The stage features overhanging catwalks at the fifth floor level and supports for scenery, curtains and light fixtures. The stage basement houses mechanical equipment and an organ platform.
In 1955, a $45,000.00 Aeolian Skinner electrically powered pipe organ was installed in the auditorium. The organ’s designer, G. Donald Harrison, died the following year and its tonal qualities cannot be duplicated today. Organists of worldwide fame have played and praised the instrument.
Conservatory of Music
The music conservatory attached to the back of Byrnes Auditorium was designed as an extension of the auditorium by James B. Urquhart of Columbia and A. D. Gilchrist of Rock Hill, the auditorium’s architects. It was funded with part of the $400,000.00 in Public Works Administration grants and matching state appropriations used for the auditorium, and completed in 1939 by the Hardaway Construction Company of Columbus, Georgia.
The music department had been housed in the back wing of McLaurin Hall, which had practice rooms and a rehearsal hall.
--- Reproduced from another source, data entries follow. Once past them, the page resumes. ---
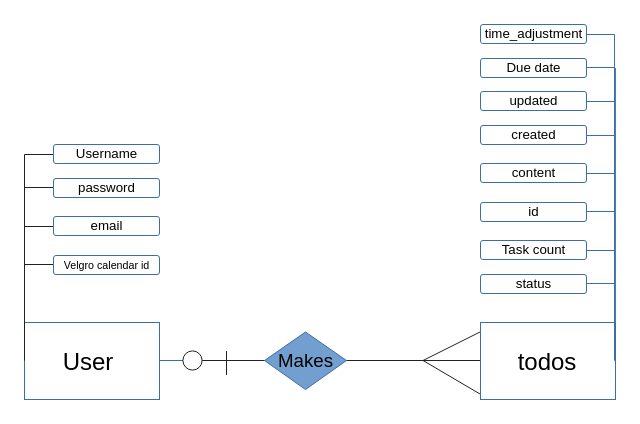
<!DOCTYPE html>
<html lang="en">
<head>
<meta charset="utf-8">
<title>User and todos entity relationship diagram</title>
<style>
:root {
  --paper: #ffffff;
  --ink: #000000;
  --line: #222222;
  --blue: #3a6ea8;
  --diamond: #729fcf;
}
* { box-sizing: border-box; }
html, body { margin: 0; overflow: hidden; }
.diagram {
  position: relative;
  width: 640px;
  height: 424px;
  overflow: hidden;
  background: var(--paper);
  color: var(--ink);
  font-family: "Liberation Sans", Arial, sans-serif;
}
.connectors { position: absolute; left: 0; top: 0; fill: none; stroke: var(--line); stroke-width: 1; }
.connectors .blue { stroke: var(--blue); }
.connectors .diamond { fill: var(--diamond); stroke: var(--blue); }
.connectors .zero { fill: var(--paper); }
.attribute, .entity, .relation {
  position: absolute;
  display: flex;
  align-items: center;
  justify-content: center;
  white-space: nowrap;
}
.attribute {
  width: 107px;
  height: 20px;
  border: 1px solid var(--blue);
  border-radius: 3px;
  background: var(--paper);
  font-size: 13.3px;
  line-height: 18px;
}
.user-attribute { left: 53px; }
.todo-attribute { left: 480px; }
.small { font-size: 10.7px; }
.entity {
  top: 322px;
  width: 136px;
  height: 78px;
  padding-top: 2px;
  border: 1px solid var(--blue);
  font-size: 24px;
}
.user { left: 24px; padding-right: 8px; }
.todos { left: 480px; padding-right: 2px; }
.relation { left: 264px; top: 332px; width: 83px; height: 58px; font-size: 18.7px; }
</style>
</head>
<body>
<main class="diagram">
  <div class="entity user">User</div>
  <div class="entity todos">todos</div>

  <svg class="connectors" width="640" height="424" viewBox="0 0 640 424" aria-hidden="true">
    <path class="user-links" d="M53 154.5H24.5V360.5M24.5 187.5H53M24.5 226.5H53M24.5 264.5H53"/>
    <path class="blue todo-links" d="M586 34.5H614.5V360.5M586 67.5H614.5M586 101.5H614.5M586 135.5H614.5M586 173.5H614.5M586 211.5H614.5M586 250.5H614.5M586 283.5H614.5"/>
    <path class="blue" d="M615 68V360.5" stroke-width="1.8"/>
    <path class="blue" d="M159 360.5H183"/>
    <path d="M202 360.5H265M226.5 351V375M346 360.5H480"/>
    <path class="crow-foot" d="M480 332L423 360.5L480 394"/>
    <circle class="zero" cx="192.5" cy="360.5" r="9.6"/>
    <polygon class="diamond" points="264.5,360.5 305.5,332 346.5,360.5 305.5,389.5"/>
  </svg>

  <div class="relation">Makes</div>

  <div class="attribute user-attribute" style="top:144px">Username</div>
  <div class="attribute user-attribute" style="top:178px">password</div>
  <div class="attribute user-attribute" style="top:216px">email</div>
  <div class="attribute user-attribute small" style="top:255px">Velgro calendar id</div>

  <div class="attribute todo-attribute" style="top:24px">time_adjustment</div>
  <div class="attribute todo-attribute" style="top:58px">Due date</div>
  <div class="attribute todo-attribute" style="top:91px">updated</div>
  <div class="attribute todo-attribute" style="top:125px">created</div>
  <div class="attribute todo-attribute" style="top:163px">content</div>
  <div class="attribute todo-attribute" style="top:202px">id</div>
  <div class="attribute todo-attribute" style="top:240px">Task count</div>
  <div class="attribute todo-attribute" style="top:274px">status</div>
</main>
</body>
</html>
The 1939 conservatory has additional space for music instruction and practice, and provides rehearsal areas for professional performers using the auditorium. After the new conservatory was built, the old quarters in McLaurin were converted into dormitory rooms.
The conservatory has an “E” shaped plan with stepped floor levels descending from a four story center section to a one story practice hall. The exterior masonry walls are detailed with plain stone friezes and a variety of window types, which cover a large percentage of the surface area. Windows on the three story wings sides, wing ends, and center section are 6/6, 8/8, and 10/10 sash respectively. The practice hall has complex chapel windows with masonry arches, semicircular fanlights, and sidelights.
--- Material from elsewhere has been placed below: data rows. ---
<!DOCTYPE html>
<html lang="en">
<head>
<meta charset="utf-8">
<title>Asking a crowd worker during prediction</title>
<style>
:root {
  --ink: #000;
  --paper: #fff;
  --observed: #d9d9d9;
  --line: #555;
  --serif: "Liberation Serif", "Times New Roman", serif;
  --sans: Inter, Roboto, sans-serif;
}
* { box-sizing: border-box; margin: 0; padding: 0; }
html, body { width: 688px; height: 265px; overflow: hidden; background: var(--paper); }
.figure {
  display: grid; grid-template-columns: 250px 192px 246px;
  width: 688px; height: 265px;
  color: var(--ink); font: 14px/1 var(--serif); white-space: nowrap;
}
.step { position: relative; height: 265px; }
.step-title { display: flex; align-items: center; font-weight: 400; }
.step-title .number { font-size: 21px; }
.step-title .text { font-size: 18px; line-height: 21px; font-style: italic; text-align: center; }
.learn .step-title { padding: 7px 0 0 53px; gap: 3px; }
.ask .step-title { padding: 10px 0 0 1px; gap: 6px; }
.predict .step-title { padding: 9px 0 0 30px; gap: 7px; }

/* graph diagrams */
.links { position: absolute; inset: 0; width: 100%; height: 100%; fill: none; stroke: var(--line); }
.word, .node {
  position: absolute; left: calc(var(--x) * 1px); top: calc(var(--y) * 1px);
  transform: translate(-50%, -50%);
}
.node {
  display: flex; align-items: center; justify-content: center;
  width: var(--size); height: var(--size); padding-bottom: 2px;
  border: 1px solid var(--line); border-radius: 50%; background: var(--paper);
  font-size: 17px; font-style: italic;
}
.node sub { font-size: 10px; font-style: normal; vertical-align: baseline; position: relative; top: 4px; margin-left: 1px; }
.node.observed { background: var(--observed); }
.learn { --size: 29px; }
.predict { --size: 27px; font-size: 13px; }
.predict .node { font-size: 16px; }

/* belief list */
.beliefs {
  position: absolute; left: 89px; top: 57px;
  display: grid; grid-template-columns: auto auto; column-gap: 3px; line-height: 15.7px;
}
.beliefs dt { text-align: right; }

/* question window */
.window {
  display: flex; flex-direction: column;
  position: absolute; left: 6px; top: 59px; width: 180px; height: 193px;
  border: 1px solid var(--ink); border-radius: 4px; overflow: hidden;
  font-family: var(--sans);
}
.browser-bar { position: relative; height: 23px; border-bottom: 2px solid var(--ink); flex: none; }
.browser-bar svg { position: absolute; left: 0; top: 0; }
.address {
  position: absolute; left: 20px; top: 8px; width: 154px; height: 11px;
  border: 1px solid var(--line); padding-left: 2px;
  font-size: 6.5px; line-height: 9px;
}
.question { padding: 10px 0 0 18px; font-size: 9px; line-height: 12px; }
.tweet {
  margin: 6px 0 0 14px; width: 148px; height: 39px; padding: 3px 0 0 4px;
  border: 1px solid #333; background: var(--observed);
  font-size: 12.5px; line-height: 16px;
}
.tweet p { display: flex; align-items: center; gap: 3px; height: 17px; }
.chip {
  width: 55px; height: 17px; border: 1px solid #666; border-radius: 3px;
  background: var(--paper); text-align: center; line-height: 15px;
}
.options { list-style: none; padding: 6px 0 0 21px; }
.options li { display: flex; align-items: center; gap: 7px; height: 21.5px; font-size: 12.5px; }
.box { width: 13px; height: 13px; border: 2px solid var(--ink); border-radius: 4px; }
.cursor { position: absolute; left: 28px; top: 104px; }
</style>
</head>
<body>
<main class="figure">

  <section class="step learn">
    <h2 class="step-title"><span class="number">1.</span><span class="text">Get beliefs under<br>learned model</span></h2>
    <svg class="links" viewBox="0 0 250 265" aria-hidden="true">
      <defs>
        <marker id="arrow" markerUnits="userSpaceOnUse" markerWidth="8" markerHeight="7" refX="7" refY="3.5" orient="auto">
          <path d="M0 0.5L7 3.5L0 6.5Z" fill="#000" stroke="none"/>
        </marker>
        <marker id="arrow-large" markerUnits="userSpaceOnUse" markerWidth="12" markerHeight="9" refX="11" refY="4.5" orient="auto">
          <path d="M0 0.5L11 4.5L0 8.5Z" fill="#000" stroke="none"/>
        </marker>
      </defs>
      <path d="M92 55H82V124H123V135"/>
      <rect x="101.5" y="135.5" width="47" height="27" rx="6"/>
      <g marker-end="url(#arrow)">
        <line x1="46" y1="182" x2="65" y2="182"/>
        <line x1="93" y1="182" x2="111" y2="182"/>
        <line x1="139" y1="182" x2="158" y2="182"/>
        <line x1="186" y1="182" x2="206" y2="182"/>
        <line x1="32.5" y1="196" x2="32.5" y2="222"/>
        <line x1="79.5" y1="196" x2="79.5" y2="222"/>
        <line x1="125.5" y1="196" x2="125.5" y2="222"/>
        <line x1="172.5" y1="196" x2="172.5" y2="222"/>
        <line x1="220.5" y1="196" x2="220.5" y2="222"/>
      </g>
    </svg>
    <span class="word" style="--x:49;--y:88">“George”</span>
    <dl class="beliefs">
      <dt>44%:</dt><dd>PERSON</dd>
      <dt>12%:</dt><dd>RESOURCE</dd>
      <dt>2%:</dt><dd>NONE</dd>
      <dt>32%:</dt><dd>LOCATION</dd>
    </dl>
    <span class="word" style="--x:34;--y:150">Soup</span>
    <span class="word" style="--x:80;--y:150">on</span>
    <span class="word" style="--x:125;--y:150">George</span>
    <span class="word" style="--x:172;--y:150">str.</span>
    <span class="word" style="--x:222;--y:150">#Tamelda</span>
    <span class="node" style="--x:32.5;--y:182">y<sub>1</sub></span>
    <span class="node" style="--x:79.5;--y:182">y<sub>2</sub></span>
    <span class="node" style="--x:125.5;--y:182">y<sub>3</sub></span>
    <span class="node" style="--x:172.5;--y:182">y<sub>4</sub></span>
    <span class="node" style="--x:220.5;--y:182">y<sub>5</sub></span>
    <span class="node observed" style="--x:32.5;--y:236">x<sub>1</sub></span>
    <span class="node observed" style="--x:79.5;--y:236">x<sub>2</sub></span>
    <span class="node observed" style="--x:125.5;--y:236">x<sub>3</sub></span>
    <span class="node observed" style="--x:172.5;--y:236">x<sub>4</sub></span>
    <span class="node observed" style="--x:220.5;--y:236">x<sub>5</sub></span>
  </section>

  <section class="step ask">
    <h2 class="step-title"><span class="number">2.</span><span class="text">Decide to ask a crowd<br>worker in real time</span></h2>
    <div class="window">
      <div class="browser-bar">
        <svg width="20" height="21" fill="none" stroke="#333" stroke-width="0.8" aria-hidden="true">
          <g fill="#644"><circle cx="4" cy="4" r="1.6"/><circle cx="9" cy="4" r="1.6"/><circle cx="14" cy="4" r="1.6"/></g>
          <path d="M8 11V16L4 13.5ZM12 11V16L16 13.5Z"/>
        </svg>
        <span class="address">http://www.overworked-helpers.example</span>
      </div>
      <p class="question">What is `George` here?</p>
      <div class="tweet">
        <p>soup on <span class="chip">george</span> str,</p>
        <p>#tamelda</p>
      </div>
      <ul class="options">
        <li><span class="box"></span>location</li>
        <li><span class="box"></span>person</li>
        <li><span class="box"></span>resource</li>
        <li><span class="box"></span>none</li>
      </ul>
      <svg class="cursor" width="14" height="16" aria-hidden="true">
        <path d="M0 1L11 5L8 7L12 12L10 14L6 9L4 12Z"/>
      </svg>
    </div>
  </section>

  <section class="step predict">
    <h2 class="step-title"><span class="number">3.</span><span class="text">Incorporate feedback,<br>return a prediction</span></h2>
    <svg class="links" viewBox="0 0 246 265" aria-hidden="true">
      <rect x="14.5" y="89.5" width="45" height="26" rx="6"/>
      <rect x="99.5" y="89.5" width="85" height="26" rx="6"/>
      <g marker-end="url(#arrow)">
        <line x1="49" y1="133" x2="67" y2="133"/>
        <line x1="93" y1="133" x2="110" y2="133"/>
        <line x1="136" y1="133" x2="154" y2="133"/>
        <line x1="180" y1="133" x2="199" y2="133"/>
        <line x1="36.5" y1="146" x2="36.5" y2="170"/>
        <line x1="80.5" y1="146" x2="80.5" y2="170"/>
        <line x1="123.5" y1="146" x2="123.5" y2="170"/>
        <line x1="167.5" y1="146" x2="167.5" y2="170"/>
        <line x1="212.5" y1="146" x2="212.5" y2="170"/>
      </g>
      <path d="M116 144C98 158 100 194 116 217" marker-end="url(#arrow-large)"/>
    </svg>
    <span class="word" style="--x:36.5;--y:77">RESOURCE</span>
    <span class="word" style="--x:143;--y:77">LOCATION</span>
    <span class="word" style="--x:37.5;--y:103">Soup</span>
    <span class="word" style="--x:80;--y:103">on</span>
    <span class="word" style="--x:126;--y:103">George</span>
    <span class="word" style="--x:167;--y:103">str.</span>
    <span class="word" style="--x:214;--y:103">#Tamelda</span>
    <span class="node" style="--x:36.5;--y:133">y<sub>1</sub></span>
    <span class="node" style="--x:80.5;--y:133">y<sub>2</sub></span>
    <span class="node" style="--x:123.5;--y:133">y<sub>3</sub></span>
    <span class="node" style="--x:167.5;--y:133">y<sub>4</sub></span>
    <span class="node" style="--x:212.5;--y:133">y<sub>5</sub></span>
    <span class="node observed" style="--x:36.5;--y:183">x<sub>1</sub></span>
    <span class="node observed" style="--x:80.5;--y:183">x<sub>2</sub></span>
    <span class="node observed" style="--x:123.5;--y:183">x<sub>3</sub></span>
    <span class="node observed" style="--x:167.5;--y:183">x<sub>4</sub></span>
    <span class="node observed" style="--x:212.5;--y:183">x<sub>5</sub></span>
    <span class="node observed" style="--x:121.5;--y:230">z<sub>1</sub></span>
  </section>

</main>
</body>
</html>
Conservatory wings contain banks of small practice rooms on each floor with large studios at the ends. The center section has offices, practice rooms, and restrooms on the first two floors. A large rehearsal room, music library (currently housed in McLaurin Hall), and classrooms are on the third floor, with two classrooms on the ends of the fourth floor. Floors are connected by stairways on wing ends and in the back of the center section.
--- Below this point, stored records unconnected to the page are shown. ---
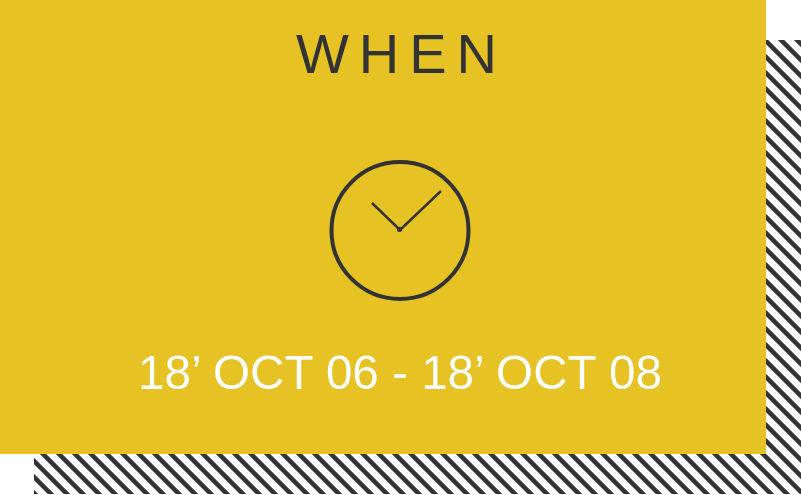
<!DOCTYPE html>
<html lang="en">
<head>
<meta charset="utf-8">
<title>When</title>
<style>
  :root {
    --yellow: #e7c224;
    --ink: #333333;
    --paper: #ffffff;
  }
  * { box-sizing: border-box; margin: 0; }
  body { overflow: hidden; background: var(--paper); }
  .card {
    position: relative;
    width: 801px;
    height: 495px;
    overflow: hidden;
    background: var(--paper);
    font-family: "Liberation Sans", Arial, sans-serif;
  }
  .stripes { position: absolute; left: 34px; top: 40px; }
  .stripe { stroke: var(--ink); stroke-width: 4.5; }
  .panel {
    position: absolute;
    left: 0;
    top: 0;
    width: 766px;
    height: 454px;
    padding: 26px 0 0 34px;
    display: flex;
    flex-direction: column;
    align-items: center;
    background: var(--yellow);
  }
  .title {
    margin-left: 3px;
    font-size: 56px;
    line-height: 56px;
    font-weight: 400;
    letter-spacing: 10px;
    color: var(--ink);
  }
  .clock {
    flex: none;
    margin: 77px 0 48px;
    fill: none;
    stroke: var(--ink);
  }
  .dates {
    font-size: 47.6px;
    line-height: 48px;
    white-space: nowrap;
    color: var(--paper);
  }
</style>
</head>
<body>
<main class="card">
  <svg class="stripes" width="767" height="454" aria-hidden="true">
    <defs>
      <pattern id="diagonal" width="16" height="16" patternUnits="userSpaceOnUse">
        <g class="stripe">
          <line x1="-21" y1="-16" x2="27" y2="32"/>
          <line x1="-5" y1="-16" x2="43" y2="32"/>
          <line x1="-37" y1="-16" x2="11" y2="32"/>
        </g>
      </pattern>
    </defs>
    <rect width="767" height="454" fill="url(#diagonal)"/>
  </svg>
  <section class="panel">
    <h1 class="title">WHEN</h1>
    <svg class="clock" width="142" height="142" viewBox="0 0 142 142" role="img" aria-label="Clock">
      <circle cx="71" cy="71.5" r="68.5" stroke-width="4"/>
      <polyline points="43,44 71,71 112,32" stroke-width="2.5"/>
      <circle cx="70.5" cy="70.5" r="2.5" fill="#333333" stroke="none"/>
    </svg>
    <p class="dates">18’ OCT 06 - 18’ OCT 08</p>
  </section>
</main>
</body>
</html>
The large (85’ x 37’) recital hall has a stage and seating for 224. In the 1970s a ten-stop Gabriel Kney organ, with different tonal qualities from the Byrnes Auditorium organ, was installed.
There is nothing of particular architectural distinction about the conservatory, but it must be considered part of Byrnes Auditorium, with a total significance to the college and state. Stylistically it has little connection with the auditorium except for the common use of Flemish bond brick and plain stone friezes. Historically, it has state-wide significance through its New Deal origins and construction. The solid, spacious structure should continue to serve the campus for as long as the auditorium remains standing.